Methods A retrospective analysis was made of the data of 57 patients diagnosed with TT, comprising 20 patients with successful MD (Group I), 28 patients who underwent emergency orchiopexy (Group II), and 9 patients applied with orchiectomy (Group III). The groups were compared in respect of age, and duration of pain. The success rate of MD, the time of testicular fixation (TF), any problems encountered in follow-up, and follow-up times were analyzed in Group I. Data were analyzed with P-P pilot, Mann-Whitney U, Kruskal Wallis and Chi-square tests. A value of p.
Results MD was successful and detorsion could be achieved in 20 of 26 patients. The groups were similar in respect of age ( p = 0.217). The median duration of pain was 3 (1–8), 4 (1–72), and 48 (12–144) hours in Groups I, II, and III, respectively, and determined as similar in Groups I and II ( p = 0.257), although a statistically significant difference was determined between the 3 groups ( p. Background Testicular (spermatic cord) torsion (TT), which was first described by Hunter, is an emergency urological diagnosis that results in ischemic organ injury in the affected testis, and requires urgent diagnosis and treatment [, ]. Cold weather, activation of the cremasteric reflex, trauma, undescended testis, and fast enlargement of testis during puberty are the known risk factors in susceptible individuals. It shows a bimodal distribution, and peaks in the neonatal period and puberty.
Prevalence has been reported as 8.6/ 100,000 between the ages of 10 and 19 years in the United States [–]. With the exception of neonates, patients usually present with unilateral severe pain that has been present for a few hours [, ].
Pain is rarely mild, and it radiates to the inguinal region and abdomen. The most frequent physical examination findings are testicular tenderness and loss of the cremasteric reflex [, ]. An abnormal position of the testis is more common than other causes for acute scrotal pain . Doppler ultrasonography (USG), scintigraphy, dynamic magnetic resonance (MR), and high-resolution USG are the diagnostic imaging modalities . The most important factors for testicular salvage before it atrophies are known to be the duration between the onset of symptoms and detorsion, and the degree of the torsion [, ]. Emergency surgery after the diagnosis aims to shorten the duration of ischemia [,, ].

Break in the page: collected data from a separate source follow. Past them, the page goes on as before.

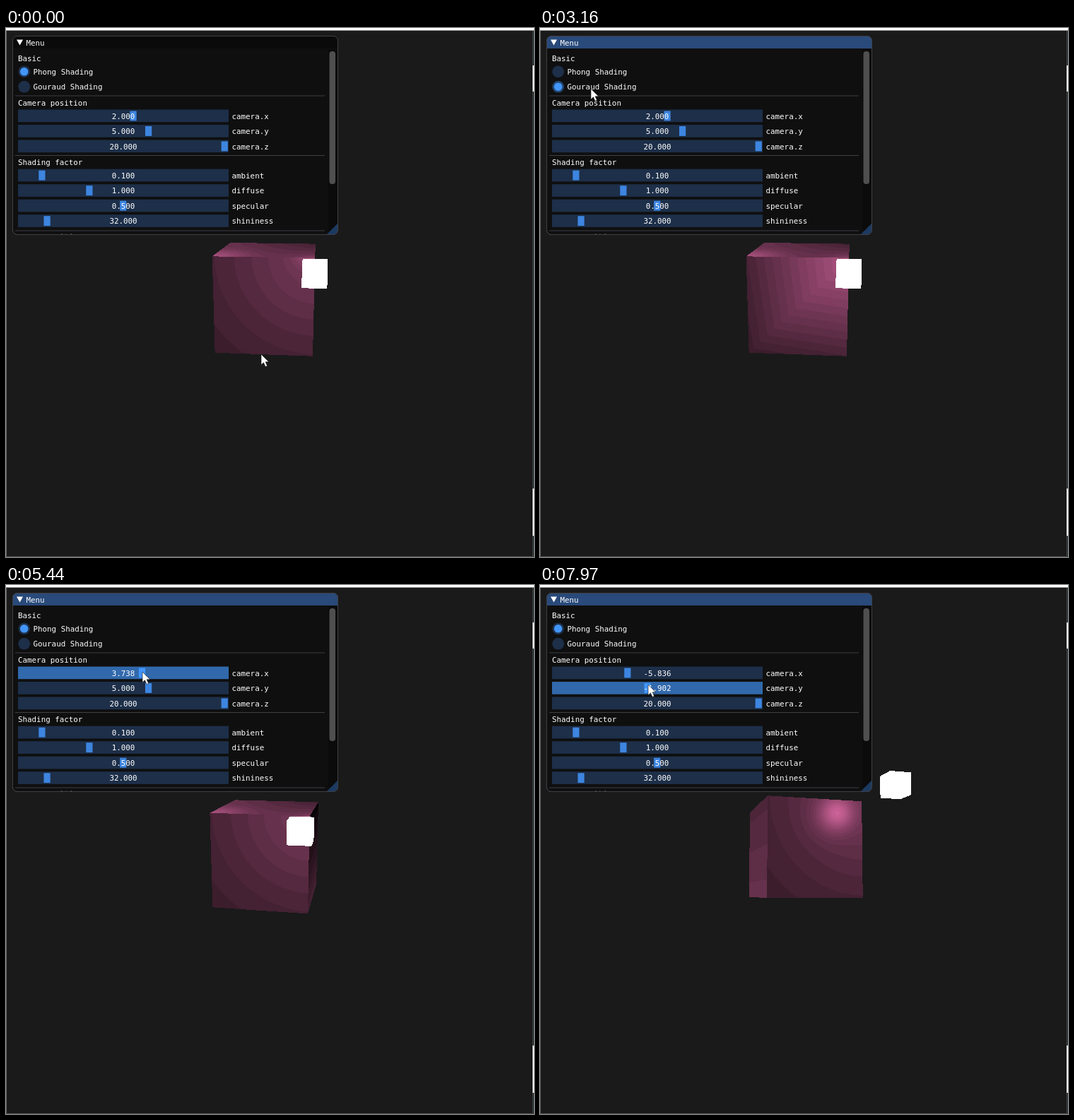
An HTML page with a canvas that plays this animation: 747 by 749 pixels, repeating every 8 s.

```html
<!DOCTYPE html>
<html lang="en">
<head>
<meta charset="utf-8">
<title>Shading menu</title>
<style>
html, body { margin: 0; width: 100%; height: 100%; overflow: hidden; background: #1a1a1a; }
canvas, svg { position: absolute; left: 0; top: 0; width: 747px; height: 749px; }
text { font: 10.85px "DejaVu Sans Mono", monospace; fill: #fff; }
.val { text-anchor: middle; }
</style>
</head>
<body>
<canvas id="scene" width="747" height="749"></canvas>
<svg id="ui" viewBox="0 0 747 749"></svg>
<script>
const LOOP = 8000;
const CX = 371, CY = 378, FOCAL = 670;
const LIGHT = [2, 2, 5];
const BASE = [102, 49, 76];
const TONES = 12;
const AREA = { x: 280, y: 250, w: 265, h: 225 };
const FRAME = '#1d2f49', HOVER = '#24456d', ACTIVE = '#3169ac';
const GRAB = '#3d85e0', BRIGHT = '#4296fa', LINE = '#3f3f46';

const clamp = v => Math.max(0, Math.min(1, v));
const mix = (a, b, k) => a + (b - a) * k;

// Slider track: value to pixel for any range, and back for the camera range.
const grabX = (v, min = -20, max = 20) => 22.2 + 287 * (v - min) / (max - min);
const valueAt = x => (x - 22.2) / 287 * 40 - 20;

// Pointer gestures: start, end, x, y. It rests in between.
const gestures = [
  [460, 920, 48, 93], [920, 1160, 54, 82],
  [1410, 1590, 64, 80], [1860, 2040, 71, 62], [2400, 2850, 71, 86],
  [3410, 3480, 76, 66], [3880, 4250, grabX(2.1), 123],
  [4660, 4910, grabX(-2.04), 123], [5010, 5270, grabX(3.5), 123],
  [5400, 5440, grabX(3.738), 123], [5470, 5530, grabX(4.5), 122],
  [5640, 6400, grabX(-5.094), 115], [6540, 6750, grabX(-5.836), 115],
  [7340, 7580, grabX(-1.35), 142], [7930, 7970, grabX(-1.902), 141]
];

function pointer(t) {
  let px = 360, py = 462;
  for (const [from, to, x, y] of gestures) {
    const k = 1 - (1 - clamp((t - from) / (to - from))) ** 1.45;
    px = mix(px, x, k);
    py = mix(py, y, k);
  }
  return [px, py];
}

const dot = (a, b) => a[0] * b[0] + a[1] * b[1] + a[2] * b[2];
const sub = (a, b) => [a[0] - b[0], a[1] - b[1], a[2] - b[2]];
const unit = a => { const l = Math.hypot(...a); return a.map(v => v / l); };
const cross = (a, b) => [
  a[1] * b[2] - a[2] * b[1], a[2] * b[0] - a[0] * b[2], a[0] * b[1] - a[1] * b[0]
];

// Entry point of a ray into an axis-aligned cube, or null.
function hit(eye, dir, mid, half) {
  let near = -1e9, far = 1e9, axis = 0;
  for (let i = 0; i < 3; i++) {
    const p = (mid[i] - half - eye[i]) / dir[i];
    const q = (mid[i] + half - eye[i]) / dir[i];
    const lo = Math.min(p, q);
    if (lo > near) { near = lo; axis = i; }
    far = Math.min(far, Math.max(p, q));
  }
  return near < far ? { t: near, axis } : null;
}

function specular(p, eye) {
  const l = unit(sub(LIGHT, p)), v = unit(sub(eye, p));
  return 0.95 * Math.max(0, dot([-l[0], -l[1], l[2]], v)) ** 32;
}

function phong(p, eye) {
  return 0.1 + unit(sub(LIGHT, p))[2] + specular(p, eye);
}

function makeShader(eye, gouraud) {
  const corner = (x, y) => phong([x, y, 2], eye);
  const tl = corner(-2, 2), tr = corner(2, 2), bl = corner(-2, -2), br = corner(2, -2);
  const side = clamp((eye[0] + 1.5) / 3);
  return (p, axis) => {
    const u = (p[0] + 2) / 4, v = (p[1] + 2) / 4, w = (2 - p[2]) / 4;
    if (axis === 2) {
      if (!gouraud) return phong(p, eye);
      return v > u ? tl + u * (tr - tl) + (1 - v) * (bl - tl)
                   : br + v * (tr - br) + (1 - u) * (bl - br);
    }
    if (axis === 1) {
      return 1 - 0.35 * side * u * w
        + 0.6 * side * Math.exp(-10 * u * u - 6 * w * w)
        + 0.6 * specular([p[0], 2, 2], eye) * Math.exp(-6 * w);
    }
    return p[0] < 0 ? 1 - 0.24 * v : 0.08 + 0.6 * (1 - v);
  };
}

const ctx = document.getElementById('scene').getContext('2d');
const image = ctx.createImageData(AREA.w, AREA.h);

function drawScene(eye, gouraud) {
  const fwd = unit(eye.map(v => -v));
  const right = unit(cross(fwd, [0, 1, 0])), up = cross(right, fwd);
  const shade = makeShader(eye, gouraud);
  let n = 0;
  for (let j = 0; j < AREA.h; j++) {
    const b = (CY - AREA.y - j - 0.5) / FOCAL;
    for (let i = 0; i < AREA.w; i++) {
      const a = (AREA.x + i + 0.5 - CX) / FOCAL;
      const dir = fwd.map((f, k) => f + right[k] * a + up[k] * b);
      let rgb = [26, 26, 26], h;
      if (hit(eye, dir, LIGHT, 0.4)) rgb = [255, 255, 255];
      else if ((h = hit(eye, dir, [0, 0, 0], 2))) {
        const lum = shade(eye.map((e, k) => e + dir[k] * h.t), h.axis);
        rgb = BASE.map(c => c * Math.round(lum * TONES) / TONES);
      }
      for (const c of rgb) image.data[n++] = c;
      image.data[n++] = 255;
    }
  }
  ctx.putImageData(image, AREA.x, AREA.y);
}

const rect = (x, y, w, h, fill, more = '') =>
  `<rect x="${x}" y="${y}" width="${w}" height="${h}" fill="${fill}" ${more}/>`;
const label = (x, y, s, more = '') => `<text x="${x}" y="${y}" ${more}>${s}</text>`;
const rule = y => rect(13, y, 438, 1, LINE);
const radio = (id, y, name) =>
  `<circle id="${id}-bg" cx="25.7" cy="${y}" r="8.4" fill="${FRAME}"/>` +
  `<circle id="${id}-dot" cx="25.7" cy="${y}" r="5.8" fill="${BRIGHT}"/>` +
  label(38.5, y + 4, name);
const sliders = (top, rows) => rows.map(([name, value, min, max], i) => {
  const y = top + 21.5 * i;
  return rect(17, y - 9, 298, 17.7, FRAME, `id="${name}-bg"`) +
    rect(grabX(value, min, max) - 4.6, y - 7, 9.2, 13.9, GRAB, `id="${name}-grab"`) +
    label(166, y + 4, value.toFixed(3), `class="val" id="${name}-val"`) +
    label(319.5, y + 4, name);
}).join('');

const windowEdge = rect(0, 0, 747, 3.5, '#fff') + rect(0, 4, 1, 745, '#666') +
  rect(0, 748, 747, 1, '#555') + rect(745, 4, 1, 745, '#4a4a4a') +
  rect(746, 4, 1, 745, '#1d3038') +
  rect(745, 53, 2, 37, '#eee') + rect(745, 652, 2, 67, '#eee');

const panel = fill => rect(9.5, 11.5, 460, 281, fill, `rx="6.5" stroke="${LINE}"`);

document.getElementById('ui').innerHTML =
  '<clipPath id="fold"><rect x="58" y="280" width="60" height="11.6"/></clipPath>' +
  windowEdge + panel('#0f0f0f') +
  '<path id="title" d="M9.5 29V18Q9.5 11.5 16 11.5H463Q469.5 11.5 469.5 18V29Z"/>' +
  rect(456, 30, 12.5, 257, '#0b0b0b') +
  rect(457.5, 33, 8.5, 188, '#4f4f4f', 'rx="4"') +
  '<path d="M469 277V287Q469 292 464 292H454Z" fill="#1c3a60"/>' +
  '<path d="M15 16.5H24L19.5 24.5Z" fill="#fff"/>' +
  label(28.5, 24.5, 'Menu') + label(17, 47, 'Basic') +
  radio('phong', 61.8, 'Phong Shading') + radio('gouraud', 83.2, 'Gouraud Shading') +
  rule(95.5) + label(17, 109.5, 'Camera position') +
  sliders(124.5, [['camera.x', 2, -20, 20], ['camera.y', 5, -20, 20], ['camera.z', 20, -20, 20]]) +
  rule(180) + label(17, 194, 'Shading factor') +
  sliders(208.7, [['ambient', 0.1, 0, 1], ['diffuse', 1, 0, 3], ['specular', 0.5, 0, 1], ['shininess', 32, 0, 256]]) +
  rule(286.5) + `<g clip-path="url(#fold)">${label(56, 299, 'position')}</g>` +
  panel('none') +
  '<path id="cursor" d="M0 0V15L3.4 11.8L6 17.5L8.6 16.4L6.2 10.8H10.8Z" fill="#fff" stroke="#111" stroke-width=".6"/>';

const el = id => document.getElementById(id);
const paint = (id, fill) => el(id).setAttribute('fill', fill);

function setSlider(id, value, active, over) {
  paint(id + '-bg', active ? ACTIVE : over ? HOVER : FRAME);
  paint(id + '-grab', active ? BRIGHT : GRAB);
  el(id + '-grab').setAttribute('x', grabX(value) - 4.6);
  el(id + '-val').textContent = value.toFixed(3);
}

let last = '';

function render(t) {
  const [mx, my] = pointer(t);
  // Each camera slider follows the pointer while it is held.
  const x = t < 4460 ? 2 : valueAt(pointer(Math.min(t, 7000))[0]);
  const y = t < 7790 ? 5 : valueAt(mx);
  const gouraud = (t >= 1590 && t < 2440) || (t >= 3160 && t < 3880);
  const focus = t >= 1410;
  const over = (top, bottom, edge) => focus && mx > 17 && mx < edge && my >= top && my < bottom;

  paint('title', focus ? '#294a7a' : '#0a0a0a');
  paint('phong-bg', over(53, 70, 124) ? HOVER : FRAME);
  paint('gouraud-bg', over(74, 92, 137) ? HOVER : FRAME);
  el('phong-dot').style.display = gouraud ? 'none' : '';
  el('gouraud-dot').style.display = gouraud ? '' : 'none';
  setSlider('camera.x', x, t >= 4460 && t < 7380, over(115, 133, 315));
  setSlider('camera.y', y, t >= 7790, over(137, 155, 315));
  el('cursor').setAttribute('transform', `translate(${Math.round(mx + 0.5)} ${Math.round(my)})`);

  const key = [x, y, gouraud].join();
  if (key !== last) drawScene([x, y, 20], gouraud);
  last = key;
}

const start = performance.now();
function tick() {
  const t = (performance.now() - start) % LOOP;
  render(Math.floor(t / 10) * 10);
  requestAnimationFrame(tick);
}
ctx.fillStyle = '#1a1a1a';
ctx.fillRect(0, 0, 747, 749);
tick();
</script>
</body>
</html>
```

Manual detorsion (MD), as described by Nash, has been suggested before surgery to return blood flow faster, and some authors have indicated it as an alternative to surgery [,, ]. In this study, it was aimed to investigate the efficiency of MD, whether it could be a routine part of treatment or an alternative to surgery in patients with TT due to time saved by the application, and the reliability of elective orchiopexy rather than emergency orchiopexy in the light of information provided in literature. Methods A retrospective analysis was made of a total of 57 patients admitted to our outpatient clinic or Emergency Department between 2011 and 2015 with acute scrotal pain, and who were diagnosed with TT based on physical examination findings and decreased or absent testicular blood flow on Doppler USG. The approval of the Local Ethics Committee was obtained before starting the study. The MD procedure was applied by three urologists in our clinic, and it was not performed by other urologists. Group I comprised 20 patients with successful MD, Group II comprised 28 patients who underwent emergency orchiopexy or orchiopexy after failure of MD, and Group III comprised 9 patients that had emergency scrotal exploration and orchiectomy.